WHAT IS THE EFFECT OF A DISCLAIMER?

In a case between RSC customers and the government, involving facts virtually identical to those here, the District of Columbia Court of Appeals held that RSC's disclaimer was sufficient to eliminate any impermissible or undisclosed interest in the lease of a first drawee. Lowey v. Watt, 684 F.2d 957 (D.C. Cir. 1982).1 

The opinion of the District of Columbia Court of Appeals, which was written by Judge Wright, held that RSC's disclaimer was a reasonable effort to protect itself and its clients in the face of uncertain regulatory requirements.

Judge Wright held that the action taken by RSC is consistent with the purposes of the non-competitive leasing program and with basic principles of contract law. The non-competitive leasing program represents an effort to provide equal access to oil and gas leases.

The regulations governing the program do not prescribe any particular method for waiving impermissible interests before applications are filed. The District of Columbia Court of Appeals held:If we were to hold, as a matter of common law, that a filing service's reasonable efforts to cure a defect in its contracts with its clients were insufficient, our decision would not only penalize blameless individuals like the individual appellants in these cases, but it would have a deleterious effect on the program as a whole.

Lowey, supra, at 976.

Filing services would be forced to take costly precautions, effectively excluding all but the wealthy from using this egalitarian program.

Contract law principles also support a finding that RSC's "amendment and disclaimer" effectively terminated any interest it may have had in its customers' leases. The Restatement (Second) of Contracts Sec. 89 (1981) provides:

A promise modifying a duty under a contract not fully performed on either side is binding

(a) if the modification is fair and equitable in view of circumstances not anticipated by the parties when the contract was made....

Comment b to Section 89 explains that the "fair and equitable" standard contemplates both the absence of coercion and a "demonstrable reason for seeking a modification."

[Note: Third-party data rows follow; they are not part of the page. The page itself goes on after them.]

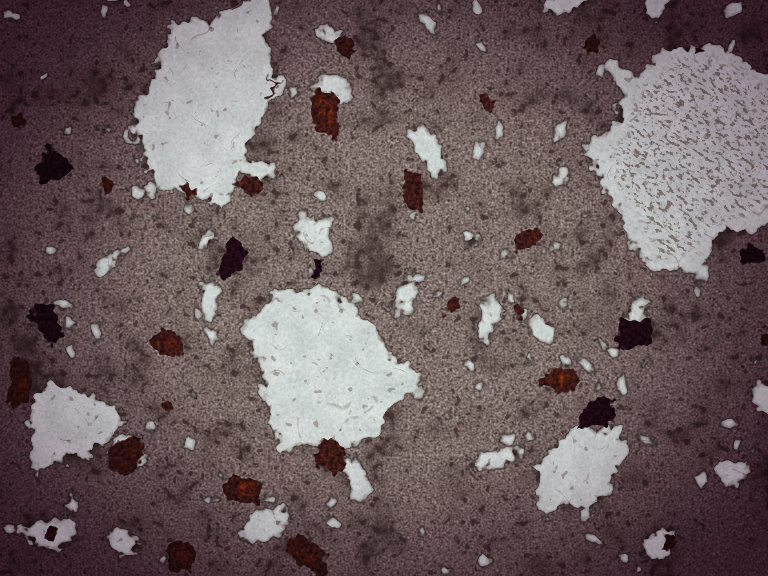
Give the GLSL for this texture, as a WebGL 1 fragment shader.

```glsl
precision highp float;
// Thin section of a volcanic rock under a microscope: pale broken crystals and
// rusty or black grains in a speckled grey-brown groundmass, darker at the rim.
// Grains are jittered random polygons with edges roughened by gradient noise.
uniform vec2 u_resolution;
#define PHENO_RADIUS 0.13
#define PHENO_SPREAD 0.06
#define LATH_DENSITY 0.38
#define CHIP_DENSITY 0.34
#define MAFIC_DENSITY 0.46
#define EDGE_ROUGHNESS 0.011
#define SPECKLE 0.19
#define SOFTNESS 0.0015

const vec3 GROUND = vec3(0.50, 0.44, 0.42);
const vec3 GROUND_DARK = vec3(0.21, 0.145, 0.14);
const vec3 CRYSTAL = vec3(0.81, 0.84, 0.83);
const vec3 INCLUSION = vec3(0.43, 0.37, 0.34);
const vec3 BROWN = vec3(0.23, 0.10, 0.09);
const vec3 RUST = vec3(0.52, 0.18, 0.06);
const vec3 OPAQUE = vec3(0.12, 0.04, 0.08);
const vec3 RIM_SHADE = vec3(0.40, 0.24, 0.36);

vec2 hash2(vec2 p) {
  vec3 q = fract(p.xyx * vec3(0.1031, 0.1030, 0.0973));
  q += dot(q, q.yzx + 33.33);
  return fract((q.xx + q.yz) * q.zy);
}
float corner(vec2 cell, vec2 f, vec2 o) {
  return dot(hash2(cell + o + 100.0) * 2.0 - 1.0, f - o);
}
// Gradient noise, roughly -1 to 1
float noise(vec2 p) {
  vec2 c = floor(p), f = p - c;
  vec2 u = f * f * f * (f * (f * 6.0 - 15.0) + 10.0);
  float low = mix(corner(c, f, vec2(0.0)), corner(c, f, vec2(1.0, 0.0)), u.x);
  float high = mix(corner(c, f, vec2(0.0, 1.0)), corner(c, f, vec2(1.0)), u.x);
  return 1.6 * mix(low, high, u.y);
}
vec2 turn(vec2 q, float angle) {
  float c = cos(angle), s = sin(angle);
  return vec2(c * q.x - s * q.y, s * q.x + c * q.y);
}
// Irregular convex grain of about unit radius
float polygon(vec2 q, vec2 seed) {
  float d = -1.0;
  for (int i = 0; i < 6; i++) {
    vec2 h = hash2(seed + float(i) * 7.7);
    float a = (float(i) + 0.7 * h.x) * 1.0472;
    d = max(d, dot(q, vec2(cos(a), sin(a))) - mix(0.68, 1.05, h.y));
  }
  return d;
}
// Scattered grains: x is the signed distance, y a random value per grain
vec2 scatter(vec2 p, float cell, float density, float seed, float stretch) {
  vec2 g = p / cell, best = vec2(1.0, 0.0);
  for (int n = 0; n < 9; n++) {
    vec2 c = floor(g) + vec2(mod(float(n), 3.0), floor(float(n) / 3.0)) - 1.0;
    vec2 h = hash2(c + seed), k = hash2(c + seed + 51.3);
    if (h.x < density) {
      float radius = mix(0.08, 0.28, h.y);
      float s = mix(1.0, stretch, fract(k.x * 7.0 + k.y));
      vec2 q = turn(g - c - 0.2 - 0.6 * k, 6.283 * fract(k.y * 5.0 + h.y));
      float d = polygon(q / radius * vec2(1.0 / s, s), c + seed) * radius / s;
      if (d < best.x) best = vec2(d, h.x / density);
    }
  }
  return vec2(best.x * cell, best.y);
}
// Few large crystals on an even sequence: x is the distance, y the radius
vec2 phenocrysts(vec2 p, float aspect) {
  vec2 best = vec2(1.0, 0.0);
  for (int i = 0; i < 5; i++) {
    float n = float(i);
    vec2 center = fract(vec2(0.42, 0.36) + n * vec2(-0.165, 0.455));
    float radius = PHENO_RADIUS + PHENO_SPREAD * cos(2.5 * (n - 3.0));
    vec2 q = turn(p - center * vec2(aspect, 1.0), n * 2.1) / radius;
    float d = polygon(q * vec2(0.93, 1.07), vec2(n * 13.0 + 5.0, 31.0)) * radius;
    if (d < best.x) best = vec2(d, radius);
  }
  return best;
}
float cover(float d) {
  float w = max(SOFTNESS, 0.6 / u_resolution.y);
  return 1.0 - smoothstep(-w, w, d);
}
void main() {
  vec2 uv = gl_FragCoord.xy / u_resolution;
  float aspect = u_resolution.x / u_resolution.y;
  vec2 p = uv * vec2(aspect, 1.0);
  float broad = noise(p * 10.0 + 40.0), coarse = noise(p * 26.0);
  float medium = noise(p * 70.0 + 3.0), fine = noise(p * 140.0 + 8.0);
  float grit = noise(p * 260.0 + 21.0);
  float rough = EDGE_ROUGHNESS * (coarse + 0.7 * medium + 0.3 * fine);

  // Groundmass with fine speckle, smoky patches and small dark specks
  float smoke = 0.8 * broad + 0.6 * coarse + 0.6 * medium;
  vec3 color = GROUND + SPECKLE * (0.7 * fine + grit + 0.3 * medium);
  color = mix(color, GROUND_DARK, 0.65 * smoothstep(0.0, 0.9, smoke + 0.5 * fine));
  float speck = smoothstep(0.5, 0.85, medium + 0.6 * fine + 0.4 * smoke);
  color = mix(color, GROUND_DARK, 0.6 * speck);

  // Pale crystals: embayed large ones, laths and clustered chips
  vec2 big = phenocrysts(p, aspect);
  float bigEdge = big.x + 1.2 * rough + 0.022 * broad;
  float lath = scatter(p, 0.13, LATH_DENSITY, 11.0, 1.6).x + 0.85 * rough;
  float chip = scatter(p, 0.05, CHIP_DENSITY, 73.0, 1.5).x + 0.5 * rough;
  chip += 0.014 * smoothstep(-0.2, 0.25, broad + 0.4 * coarse);
  float pale = min(bigEdge, min(lath, chip));
  float crack = 1.0 - smoothstep(0.0, 0.035, abs(noise(p * 17.0 + 60.0)));
  float flaw = 0.35 * crack * smoothstep(0.0, 0.4, medium + coarse);
  flaw += 0.45 * smoothstep(-0.006, 0.0, pale) + 0.5 * smoothstep(0.5, 0.8, medium + 0.5 * fine);
  vec3 crystal = CRYSTAL + 0.05 * coarse + 0.05 * fine + 0.04 * grit;
  crystal = mix(crystal, INCLUSION, min(flaw, 0.8));
  // Sieve of slanted inclusions inside the largest crystal
  float sieve = noise(turn(p, 0.6) * vec2(85.0, 170.0)) + 0.5 * grit;
  float core = smoothstep(0.16, 0.18, big.y) * smoothstep(0.008, 0.04, -bigEdge);
  crystal = mix(crystal, INCLUSION, 0.75 * core * smoothstep(0.05, 0.5, sieve));
  color *= 1.0 - 0.3 * smoothstep(0.006, 0.001, pale);
  float paleCover = cover(pale);
  color = mix(color, crystal, paleCover);

  // Brown, rusty and opaque grains, hidden below the large crystals
  vec2 mafic = scatter(p, 0.125, MAFIC_DENSITY, 137.0, 1.4);
  float maficEdge = mafic.x + 0.75 * rough;
  float glow = smoothstep(0.002, 0.012, -maficEdge) * smoothstep(0.35, 0.9, mafic.y);
  vec3 grain = mix(BROWN, RUST, glow * clamp(0.45 + 0.9 * medium + 0.7 * coarse, 0.0, 1.0));
  grain = mix(OPAQUE, grain, step(0.25, mafic.y)) * (1.0 + 0.6 * fine + 0.4 * grit);
  float maficCover = cover(maficEdge) * (1.0 - cover(bigEdge + 0.012));
  color = mix(color, grain, maficCover);

  // Purple-dark falloff of the lamp, weaker on clear crystals
  float falloff = smoothstep(0.22, 0.72, length((uv - 0.5) * vec2(1.1, 1.0)));
  falloff *= 1.0 - 0.5 * paleCover * (1.0 - maficCover);
  gl_FragColor = vec4(clamp(color * mix(vec3(1.0), RIM_SHADE, falloff), 0.0, 1.0), 1.0);
}
```
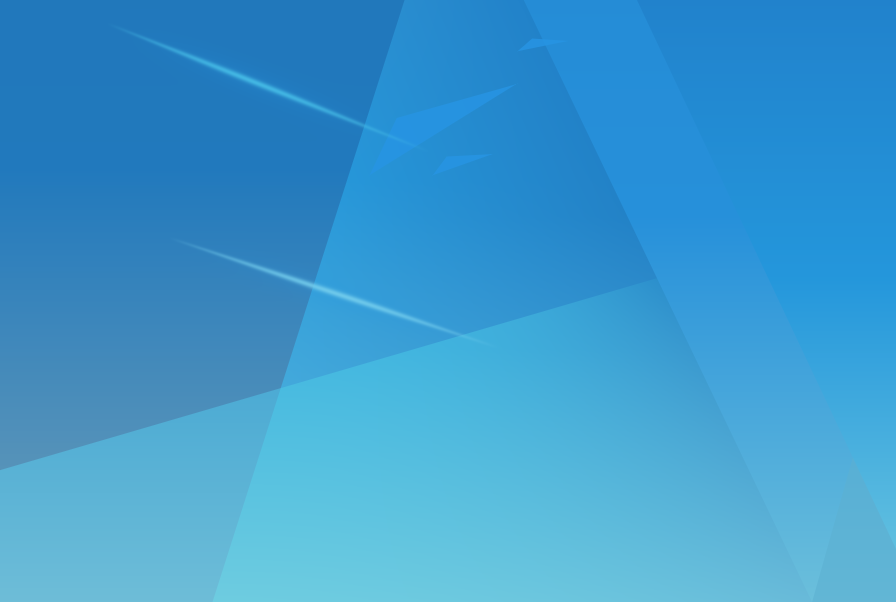
A Shadertoy shader for this background:

```glsl
// Layered blue glass: broad translucent planes cut by slanted lines, over
// vertical gradients from deep blue to pale cyan, with three shards and two
// light streaks. Planes are half-plane masks; streaks are tapered segments.

#define STREAK_WIDTH 0.0052
#define HALO_WIDTH 0.022
#define HALO_STRENGTH 0.16
#define SHARD_OPACITY 0.85

// Signed distance to the line a-b, positive on the right when facing b.
float rightOf(vec2 p, vec2 a, vec2 b) {
    vec2 d = normalize(b - a);
    return dot(p - a, vec2(d.y, -d.x));
}

// Antialiased coverage of a signed distance in canvas heights.
float cover(float d) {
    return clamp(d * iResolution.y + 0.5, 0.0, 1.0);
}

// Three-stop gradient: low at 0, middle at m, high at 1.
vec3 ramp(vec3 low, vec3 middle, vec3 high, float m, float t) {
    vec3 lower = mix(low, middle, clamp(t / m, 0.0, 1.0));
    return mix(lower, high, clamp((t - m) / (1.0 - m), 0.0, 1.0));
}

// Triangle with clockwise corners.
float shard(vec2 p, vec2 a, vec2 b, vec2 c) {
    float d = min(rightOf(p, a, b), min(rightOf(p, b, c), rightOf(p, c, a)));
    return cover(d);
}

// Adds a tapered light streak with a soft blue halo.
vec3 addStreak(vec3 color, vec2 p, vec2 a, vec2 b, vec3 light, float peak) {
    vec2 axis = b - a;
    float along = clamp(dot(p - a, axis) / dot(axis, axis), 0.0, 1.0);
    float away = length(p - a - axis * along);
    float fade = smoothstep(0.0, peak, along) * (1.0 - smoothstep(peak, 1.0, along));
    float width = STREAK_WIDTH * (0.5 + 0.5 * fade);
    float core = exp(-away * away / (width * width));
    float halo = exp(-away * away / (HALO_WIDTH * HALO_WIDTH));
    color = mix(color, vec3(0.14, 0.58, 0.88), HALO_STRENGTH * halo * fade);
    return mix(color, light, core * sqrt(fade) * 0.85);
}

void mainImage(out vec4 fragColor, in vec2 fragCoord) {
    vec2 p = fragCoord / iResolution.y;
    p.x *= 1.4884 * iResolution.y / iResolution.x;
    float y = p.y;

    // Dividing lines
    float leftEdge = rightOf(p, vec2(0.353, 0.0), vec2(0.672, 1.0));
    float floorEdge = rightOf(p, vec2(0.0, 0.219), vec2(1.095, 0.539));
    float bandStart = rightOf(p, vec2(1.349, 0.0), vec2(0.870, 1.0));
    float bandEnd = rightOf(p, vec2(1.488, 0.089), vec2(1.058, 1.0));
    float cornerEdge = rightOf(p, vec2(1.349, 0.0), vec2(1.415, 0.234));
    float below = cover(floorEdge);

    // Left planes
    vec3 leftSky = ramp(vec3(0.43, 0.62, 0.72), vec3(0.13, 0.475, 0.74),
                        vec3(0.13, 0.47, 0.735), 0.72, y);
    vec3 leftFloor = mix(vec3(0.43, 0.74, 0.845), vec3(0.30, 0.67, 0.83),
                         clamp(y / 0.35, 0.0, 1.0));
    vec3 color = mix(leftSky, leftFloor, below);

    // Central planes, shaded across the wedge
    float across = clamp(leftEdge / max(leftEdge - bandStart, 0.001), 0.0, 1.0);
    vec3 skyNear = ramp(vec3(0.38, 0.74, 0.87), vec3(0.15, 0.59, 0.85),
                        vec3(0.16, 0.55, 0.81), 0.70, y);
    vec3 skyFar = ramp(vec3(0.32, 0.65, 0.83), vec3(0.135, 0.51, 0.78),
                       vec3(0.13, 0.51, 0.79), 0.64, y);
    vec3 floorNear = mix(vec3(0.43, 0.80, 0.88), vec3(0.26, 0.72, 0.88),
                         clamp(y / 0.42, 0.0, 1.0));
    vec3 floorFar = mix(vec3(0.41, 0.73, 0.85), vec3(0.17, 0.56, 0.80),
                        clamp(y / 0.54, 0.0, 1.0));
    vec3 centerSky = mix(skyNear, skyFar, across);
    vec3 centerFloor = mix(floorNear, floorFar, across * across);
    color = mix(color, mix(centerSky, centerFloor, below), cover(leftEdge));

    // Slanted band and its darker lower corner
    vec3 band = ramp(vec3(0.42, 0.75, 0.86), vec3(0.15, 0.565, 0.855),
                     vec3(0.145, 0.55, 0.84), 0.64, y);
    band = mix(band, vec3(0.36, 0.69, 0.82), 0.6 * cover(cornerEdge));
    color = mix(color, band, cover(bandStart));

    // Right plane
    vec3 rightSky = ramp(vec3(0.42, 0.78, 0.88), vec3(0.14, 0.59, 0.86),
                         vec3(0.13, 0.51, 0.80), 0.54, y);
    color = mix(color, rightSky, cover(bandEnd));

    // Floating shards
    float shards = shard(p, vec2(0.614, 0.709), vec2(0.659, 0.804), vec2(0.857, 0.860));
    shards = max(shards, shard(p, vec2(0.719, 0.709), vec2(0.742, 0.740), vec2(0.818, 0.744)));
    shards = max(shards, shard(p, vec2(0.860, 0.915), vec2(0.884, 0.936), vec2(0.944, 0.932)));
    color = mix(color, vec3(0.15, 0.58, 0.89), shards * SHARD_OPACITY);

    // Light streaks
    color = addStreak(color, p, vec2(0.178, 0.961), vec2(0.713, 0.748),
                      vec3(0.28, 0.75, 0.91), 0.45);
    color = addStreak(color, p, vec2(0.281, 0.605), vec2(0.829, 0.422),
                      vec3(0.46, 0.81, 0.93), 0.52);

    fragColor = vec4(color, 1.0);
}
```
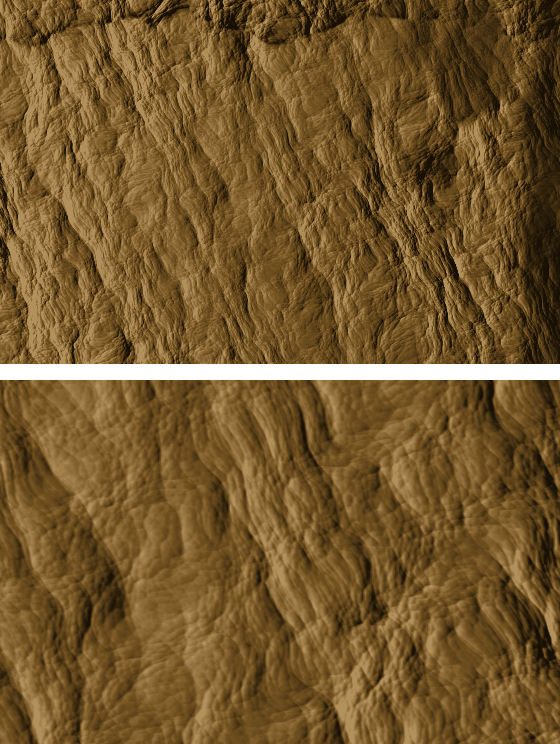
Top: the whole. Bottom: its middle third, enlarged.
Write a Shadertoy shader that draws this texture.

```glsl
const vec3 SHADOW = vec3(0.09, 0.06, 0.015);
const vec3 OCHRE = vec3(0.45, 0.32, 0.125);
const vec3 GOLD = vec3(0.70, 0.57, 0.36);
const vec2 LIGHT = vec2(0.95, -0.31);

vec2 hash2(vec2 p) {
    vec3 q = fract(p.xyx * vec3(0.1031, 0.1030, 0.0973));
    q += dot(q, q.yzx + 33.33);
    return fract((q.xx + q.yz) * q.zy);
}

// Squared distance to the nearest cell point: round lumps, sharp creases
float cells(vec2 p) {
    vec2 id = floor(p), f = fract(p);
    float nearest = 4.0;
    for (int y = -1; y <= 1; y++)
    for (int x = -1; x <= 1; x++) {
        vec2 o = vec2(x, y);
        vec2 d = o + hash2(id + o + 100.0) - f;
        nearest = min(nearest, dot(d, d));
    }
    return nearest;
}

// Layered sines that bend the coordinates
vec2 bend(vec2 p, float freq, float amount) {
    vec2 sum = vec2(0.0);
    for (int i = 0; i < 4; i++) {
        sum += amount * sin(p.yx * freq + vec2(1.3, 4.1) * float(i + 1) + p * freq * 0.6);
        p = mat2(0.8, 0.6, -0.6, 0.8) * p;
        freq *= 1.9;
        amount *= 0.55;
    }
    return sum;
}

// Rock height; the grain falls steeply to the right
float relief(vec2 p, float stretch) {
    p += bend(p, 11.0, 0.018);
    vec2 q = vec2(dot(p, vec2(0.90, 0.43)), dot(p, vec2(0.43, -0.90)));
    float height = 0.0, freq = 9.0, steep = 0.24;
    for (int i = 0; i < 5; i++) {
        float squash = mix(stretch, 1.0, float(i) * 0.2);
        height -= steep / freq * cells(q * freq * vec2(1.0, squash) + float(i) * 7.3);
        freq *= 2.0;
        steep *= 0.92;
    }
    return height;
}

// Slope of the rock towards the light
float litSlope(vec2 p, float stretch) {
    float reach = 0.0014;
    return (relief(p + LIGHT * reach, stretch) - relief(p - LIGHT * reach, stretch)) / (2.0 * reach);
}

// Elliptic stain, 1 at its middle, with a given edge softness
float blot(vec2 p, vec2 centre, vec2 radius, float soft) {
    return 1.0 - smoothstep(1.0 - soft, 1.0 + soft, length((p - centre) / radius));
}

vec3 rockColor(float tone) {
    vec3 dark = mix(SHADOW, OCHRE, smoothstep(-0.08, 0.66, tone));
    return mix(dark, GOLD, clamp((tone - 0.58) / 0.46, 0.0, 1.0));
}

void mainImage(out vec4 fragColor, in vec2 fragCoord) {
    vec2 p = fragCoord / iResolution.y;
    vec2 w = p + bend(p, 17.0, 0.013);

    // Broken ledge along the top
    float rim = w.y - 0.925 - 0.035 * cos((p.x - 0.43) * 9.5);
    float ledge = smoothstep(-0.004, 0.006, rim);
    float rimShade = exp(-abs(rim - 0.008) * 80.0);

    // Shaded right flank and hollows
    float flank = smoothstep(-0.03, 0.035, w.x - 1.435 - 0.3 * max(p.y - 0.72, 0.0));
    float hollow = blot(w, vec2(1.30, 0.82), vec2(0.10, 0.16), 0.15);
    hollow = max(hollow, 0.85 * blot(w, vec2(1.15, 0.93), vec2(0.045, 0.11), 0.5));
    float stain = blot(w, vec2(1.17, 0.53), vec2(0.09, 0.06), 0.7);
    stain += 0.7 * blot(w, vec2(0.70, 0.29), vec2(0.04, 0.06), 0.8);
    stain += 0.7 * blot(w, vec2(0.20, 0.28), vec2(0.035, 0.13), 0.8);

    // Light on the grained face and on the blunt ledge
    float slope = mix(litSlope(p, 0.28), litSlope(p, 0.75) * 1.2, ledge);
    float patches = 0.9 + 0.25 * sin(p.x * 5.0 + 2.0 * sin(p.y * 4.0));
    float tone = mix(0.75, 0.56, smoothstep(0.0, 1.1, p.x));
    tone += 0.05 * (p.y - 0.5) - 0.17 * ledge - 0.25 * rimShade * (1.0 - smoothstep(1.0, 1.15, p.x));
    tone -= 0.24 * stain;
    tone = mix(tone, 0.24, 0.85 * hollow);
    tone = mix(tone, 0.13, 0.92 * flank);
    tone += slope * patches * (1.0 - 0.5 * max(hollow, flank));

    // Fine mineral grit
    tone += 0.12 * (cells(p * 210.0) - 0.25) * (1.0 - 0.5 * flank);
    fragColor = vec4(rockColor(tone), 1.0);
}
```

The District of Columbia Circuit properly held that the circumstances surrounding RSC's disclaimer of its right to enforce its exclusive sales provision fit RSC's action squarely within this legal principle. Neither RSC nor its clients anticipated that the provision might undermine the clear purpose of the contract. Indeed to reach a result other than that which has been indicated would place a heavy burden on the clients and it would be unjustified. RSC's unilateral waiver of its rights was the most speedy and cost-efficient way to protect the interests of its clients. The need for the change was clear, and RSC was certainly not coerced into relinquishing its rights under the contract. Its formal unilateral modification is thus binding, and does away with any interest the clause might have conveyed to RSC in leases obtained by RSC's clients.

It is true that this court is not bound to follow the ruling of the District of Columbia Circuit but we find that the Lowey case is persuasive and should be followed and that the interests of all the parties are served thereby.

Thus the case should be reversed and remanded to the district court for action consistent with this opinion.

 1

The government, in Lowey, petitioned for rehearing and rehearing en banc. Both petitions were denied. According to counsel for the government in the case sub judice, the government chose not to petition for certiorari in Lowey